No, you didn’t read the headline incorrectly. “Brogg Perrone” is my newly acquired consigliere, a crockery totem, gifted to me by master potter and friend, Su Breidweser Nottingham. I was told that once I named him, I would soon notice his ability to “communicate” with me—and I wasn’t disappointed. The moment I assigned the moniker to my yellow-skinned buddy, the magic began to occur. “Don’t forget to vote in the presidential primary,” he whispered to me last night, while I worked on my computer. Then, this morning, it was Brogg who reminded me to look at the voting guide that had come in yesterday’s mail. Thank goodness for Brogg! I had totally forgotten that there were other positions being vied for, and other candidates who required my attention.
One of the things that Brogg has made me aware of is the inequity of our presidential primary election process. As it currently exists, sparsely populated states like New Hampshire, Vermont, and Iowa (among others), cast votes earlier than the rest of the nation, and enjoy a disproportionate amount of power in electing our President. “Why is that a problem?” I asked Brogg, as I perused the voting guide. “Don’t the smaller states need a voice?”
Brogg explained: “Earlier in our country’s history, because of the time required to campaign in less densely populated states, many candidates completely avoided campaigning in them at all. Instead, they concentrated their efforts on those states with the largest amount of electoral votes. In order to encourage candidates to visit their states, some of the smaller ones that were geographically close to one another banded together and agreed to hold their primaries at or around the same time. By doing that, they helped to gain a bigger voice in the process.”
(By now, my head was spinning.)
Brogg continued. “Today, however, those constraints are no longer in place, and candidates are able to travel much greater distances with ease. With the Internet, cable, and satellite TV, voters in even the most remote locations have full access to all the candidates.” I nodded my understanding.
“Many states are now recognizing the folly of holding their primaries in June,” said Brogg. “Often, by that time, the process has all but run its course, and candidates have pretty much wrapped up their party nominations. So, many states are advancing the dates of their primaries to March, in an effort to make their citizens’ votes more relevant in the election process. Our own state of North Carolina is one that has followed that course of action.”
I was so impressed by Brogg’s explanation that I asked him how he would conduct the primaries should he be given a voice in the process. This is what he had to say: “I think there should be two tiers of voting states.
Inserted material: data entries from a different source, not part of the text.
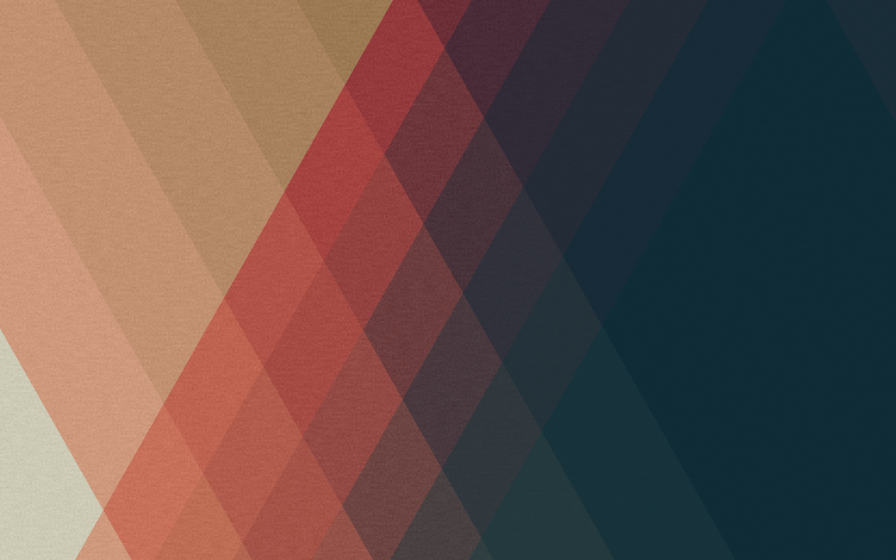
Give the GLSL for this background, as a Shadertoy shader.

```glsl
// Two families of slanted translucent bands cross to form a diamond lattice.
// Each band edge adds one step; the sum of both step counts picks the glaze
// colour, from coral to deep teal. A pale, sandy fan lies on the left, with grain.

#define LEAN 0.568          // horizontal run of an edge per unit of height
#define RISE_START 0.702    // first rising edge, where it meets the top
#define RISE_STEP 0.1406
#define FALL_START -0.333   // first falling edge, where it meets the top
#define FALL_STEP 0.2156
#define VEIL_START 1.475    // lone falling edge at the far right
#define GRAIN 0.05

const vec3 PALE = vec3(0.80, 0.79, 0.71);
const vec3 SAND = vec3(0.805, 0.598, 0.486);
const vec3 OLIVE = vec3(0.605, 0.475, 0.325);
const vec3 VEIL = vec3(0.042, 0.004, 0.008);

const vec3 GLAZE[11] = vec3[11](
    vec3(0.780, 0.322, 0.298), vec3(0.745, 0.314, 0.282),
    vec3(0.694, 0.290, 0.267), vec3(0.647, 0.263, 0.251),
    vec3(0.580, 0.259, 0.251), vec3(0.425, 0.239, 0.243),
    vec3(0.285, 0.224, 0.243), vec3(0.188, 0.220, 0.243),
    vec3(0.140, 0.224, 0.243), vec3(0.090, 0.224, 0.248),
    vec3(0.058, 0.227, 0.243));

// Number of edges passed, with a soft ramp of the given width at each edge
float bandCount(float t, float width) {
    float edge = floor(t + 0.5);
    float count = edge + 0.5 + clamp((t - edge) / width, -0.5, 0.5);
    return clamp(count, 0.0, 6.0);
}

vec3 glaze(float depth) {
    float d = clamp(depth, 0.0, 10.0);
    int k = int(min(floor(d), 9.0));
    return mix(GLAZE[k], GLAZE[k + 1], d - float(k));
}

vec2 hashGradient(vec2 cell) {
    vec3 q = fract(cell.xyx * vec3(0.1031, 0.1030, 0.0973));
    q += dot(q, q.yzx + 33.33);
    return fract((q.xx + q.yz) * q.zy) * 2.0 - 1.0;
}

float gradientNoise(vec2 p) {
    vec2 c = floor(p), f = p - c;
    vec2 u = f * f * (3.0 - 2.0 * f);
    vec2 e = vec2(1.0, 0.0);
    float low = mix(dot(hashGradient(c), f),
                    dot(hashGradient(c + e.xy), f - e.xy), u.x);
    float high = mix(dot(hashGradient(c + e.yx), f - e.yx),
                     dot(hashGradient(c + e.xx), f - e.xx), u.x);
    return mix(low, high, u.y);
}

void mainImage(out vec4 fragColor, in vec2 fragCoord) {
    vec2 p = fragCoord / iResolution.y;
    float soft = 1.2 / iResolution.y;

    // Slanted coordinates, measured along the top edge
    float drop = LEAN * (1.0 - p.y);
    float rise = p.x + drop;
    float fall = p.x - drop;
    float riseCount = bandCount((rise - RISE_START) / RISE_STEP, soft / RISE_STEP);
    float fallCount = bandCount((fall - FALL_START) / FALL_STEP, soft / FALL_STEP);
    float riseCover = min(riseCount, 1.0);
    float fallCover = min(fallCount, 1.0);

    // Sandy fan over the pale corner
    vec3 sand = mix(SAND, OLIVE, clamp((fallCount - 1.0) / 4.0, 0.0, 1.0));
    vec3 color = mix(PALE, sand, max(riseCover, fallCover));

    // Crossing glazes, warmer in green and blue towards the lower left
    vec3 tint = 1.0 + vec3(0.0, 0.12, 0.06) * (4.0 - fallCount);
    vec3 lattice = glaze(riseCount + fallCount - 2.0) * tint;
    lattice += VEIL * smoothstep(-soft, soft, fall - VEIL_START);
    color = mix(color, lattice, riseCover * fallCover);

    // Fine grain and a faint horizontal weave, weakest in the dark
    float grain = gradientNoise(p * 260.0)
                + 0.6 * gradientNoise(p * vec2(45.0, 190.0) + 17.0);
    color += GRAIN * grain * (0.15 + 0.85 * smoothstep(0.08, 0.4, color.r));
    fragColor = vec4(clamp(color, 0.0, 1.0), 1.0);
}
```
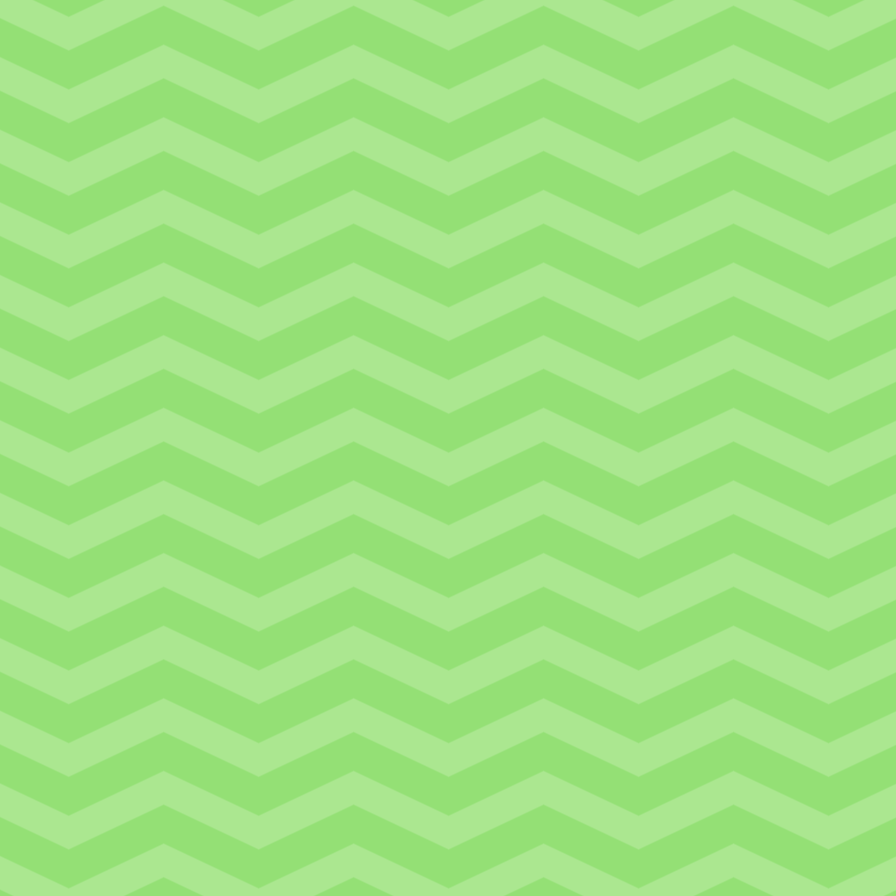
Reproduce this pattern procedurally as a three.js fragment shader.

```glsl
varying vec2 vUv;

// Distance to the nearest multiple of the period
float repeatDistance(float x, float period) {
  return abs(fract(x / period + 0.5) - 0.5) * period;
}

// Height of the zigzag centre line: 0 in valleys, 0.05 at peaks
float zigzag(float x) {
  return 0.05 * repeatDistance(x - 0.5007, 0.212) / 0.106;
}

void main() {
  vec3 green = vec3(0.58, 0.88, 0.46);
  vec3 paleGreen = vec3(0.67, 0.905, 0.565);

  // Stacked chevron bands, measured vertically from their centre lines
  float fromCentre = repeatDistance(vUv.y + 0.0103 - zigzag(vUv.x), 0.08106);
  float band = 1.0 - smoothstep(-0.0013, 0.0013, fromCentre - 0.0188);

  gl_FragColor = vec4(mix(green, paleGreen, band), 1.0);
}
```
The first tier would consist of those states with populations under 5,000,000 (as of 2014, there were 23*), or the lowest 25 in population. The remaining states would make up the second tier, and would cast their ballots a week later.”
“Okay, that’s good for those smaller states,” I said, “but what else would it really accomplish?”
Brogg smiled at my naiveté. “Well, you know how the Republicans had 17 candidates in the field this year?” I acknowledged that fact. “Well,” said Brogg, “if they knew that they couldn’t gain any traction in early voting by small states, most of the less serious candidates wouldn’t even bother to run.”
“Oh,” I said, “I get it. There’d be fewer candidates. And that would equal more time for the ‘serious’ ones to get their message across. That’s brilliant!” Brogg’s smile broadened. “Exactly,” he replied. “That would let the voters make a more informed decision and—”
“Plus,” I interjected, “we wouldn’t have to endure all those debates! (It was a real horror show.) Brogg, you’re a genius!”
Ignoring my compliment, my little friend continued. “That way, those in less populated states could still feel as though their voices were being heard, but the real impact would be to winnow the field considerably—and earlier!” (I told you he was smart.)
So there you have it, Primary Voting 101, courtesy of Brogg Perrone, my consigliere and valued companion. Maybe this fall, I can persuade him to expound upon the general election—or not! (Not to worry; no partisan politicking from me—or Brogg.)